Some of our models
To capture a wide array of the complexities of the mechanisms of carcinogensis we are using a combination of the genetically amendable animal model system, Drosophila melanogaster and a human organoid model system that approximates real epithelial organ architecture in vivo. Drosophila is very powerful to study the biological function(s) of unknown and identified tumour suppressor genes and oncogenes and place them into pathways and context. Drosophila conveniently lends itself to analyse tumor suppressors as genetically labelled homozygous mutant cells can easily be made in an otherwise heterozygous mutant background, emulating loss of heterozygosity of tumor suppressors in cancer, representing an in vivo cancer model under physiological conditions. Additionally, proto-oncogenes can easily be expressed and analysed in a controlled manner in any organ. Finally, cooperation of oncogenes and tumor suppressors in carcinogenesis can be studied in vivo under different physiological conditions. Human organoid cell culture is another powerful system to model epithelial-derived cancer development in their 3D environment approximating an in vivo situation. In particular, the loss of organized epithelial structure, contact inhibition restricting tumor growth, breakdown of extracellular matrix and cell evasion can be studied.
We collaborate with the research groups of:
- David Bilder, University of California, Berkeley, US
- Christos Samakovlis, University of Stockholm, Sweden
- Terje Johansen, University of Tromsø, Norway
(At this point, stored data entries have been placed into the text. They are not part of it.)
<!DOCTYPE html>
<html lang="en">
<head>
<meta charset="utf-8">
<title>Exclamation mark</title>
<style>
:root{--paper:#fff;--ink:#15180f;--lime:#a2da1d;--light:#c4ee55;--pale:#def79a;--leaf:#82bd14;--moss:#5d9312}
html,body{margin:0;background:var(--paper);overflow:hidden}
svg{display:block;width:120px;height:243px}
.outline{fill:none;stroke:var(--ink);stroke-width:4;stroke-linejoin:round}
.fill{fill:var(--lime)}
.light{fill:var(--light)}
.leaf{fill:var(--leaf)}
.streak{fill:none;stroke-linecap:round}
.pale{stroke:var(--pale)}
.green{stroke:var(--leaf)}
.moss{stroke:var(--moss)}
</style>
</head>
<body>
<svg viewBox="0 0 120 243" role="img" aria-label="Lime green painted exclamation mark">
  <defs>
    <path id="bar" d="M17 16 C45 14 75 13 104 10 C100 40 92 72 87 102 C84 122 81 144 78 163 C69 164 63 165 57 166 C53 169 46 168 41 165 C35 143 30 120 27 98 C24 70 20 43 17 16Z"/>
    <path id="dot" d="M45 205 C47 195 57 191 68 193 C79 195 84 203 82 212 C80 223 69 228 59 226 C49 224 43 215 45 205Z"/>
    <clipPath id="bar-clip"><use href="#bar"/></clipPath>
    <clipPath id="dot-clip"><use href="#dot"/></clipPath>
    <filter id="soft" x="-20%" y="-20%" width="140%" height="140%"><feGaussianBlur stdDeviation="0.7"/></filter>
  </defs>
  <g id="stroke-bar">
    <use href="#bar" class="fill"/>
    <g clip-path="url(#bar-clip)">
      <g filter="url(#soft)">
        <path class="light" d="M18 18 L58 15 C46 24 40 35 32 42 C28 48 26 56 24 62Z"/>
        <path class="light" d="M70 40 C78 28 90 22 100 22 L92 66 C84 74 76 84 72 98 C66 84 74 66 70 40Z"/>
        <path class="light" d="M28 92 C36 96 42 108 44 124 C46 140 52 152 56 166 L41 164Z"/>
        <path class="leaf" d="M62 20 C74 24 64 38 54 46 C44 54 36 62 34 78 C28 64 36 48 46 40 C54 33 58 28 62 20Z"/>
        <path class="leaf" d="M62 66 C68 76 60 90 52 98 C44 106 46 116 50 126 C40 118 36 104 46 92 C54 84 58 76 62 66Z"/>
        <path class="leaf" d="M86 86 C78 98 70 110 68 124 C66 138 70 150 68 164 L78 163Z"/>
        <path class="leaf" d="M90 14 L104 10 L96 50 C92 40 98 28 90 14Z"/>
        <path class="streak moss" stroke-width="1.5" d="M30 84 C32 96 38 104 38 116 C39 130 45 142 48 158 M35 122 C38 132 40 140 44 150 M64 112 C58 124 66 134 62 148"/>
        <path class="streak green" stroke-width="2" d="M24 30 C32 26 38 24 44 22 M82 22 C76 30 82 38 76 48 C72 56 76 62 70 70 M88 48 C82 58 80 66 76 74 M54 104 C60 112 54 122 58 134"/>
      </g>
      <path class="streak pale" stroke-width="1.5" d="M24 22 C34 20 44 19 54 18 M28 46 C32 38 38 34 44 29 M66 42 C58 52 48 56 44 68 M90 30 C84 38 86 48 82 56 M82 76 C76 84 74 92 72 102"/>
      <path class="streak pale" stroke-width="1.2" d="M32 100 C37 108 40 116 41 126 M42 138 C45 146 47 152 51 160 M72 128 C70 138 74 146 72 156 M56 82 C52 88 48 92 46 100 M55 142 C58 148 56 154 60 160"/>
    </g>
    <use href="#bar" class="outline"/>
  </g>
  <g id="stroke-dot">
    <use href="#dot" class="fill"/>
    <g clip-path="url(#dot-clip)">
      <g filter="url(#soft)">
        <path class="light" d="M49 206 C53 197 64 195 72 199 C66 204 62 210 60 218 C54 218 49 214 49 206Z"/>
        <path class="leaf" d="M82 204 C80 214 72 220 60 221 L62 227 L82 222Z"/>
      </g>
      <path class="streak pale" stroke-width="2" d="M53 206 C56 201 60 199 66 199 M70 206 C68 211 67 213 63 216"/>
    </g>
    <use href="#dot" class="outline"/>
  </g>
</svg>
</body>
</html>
- Heinrich Jasper, Buck Institute for Research on Aging, Novato, US
- Thomas Vaccari, IFOM, Milan, Italy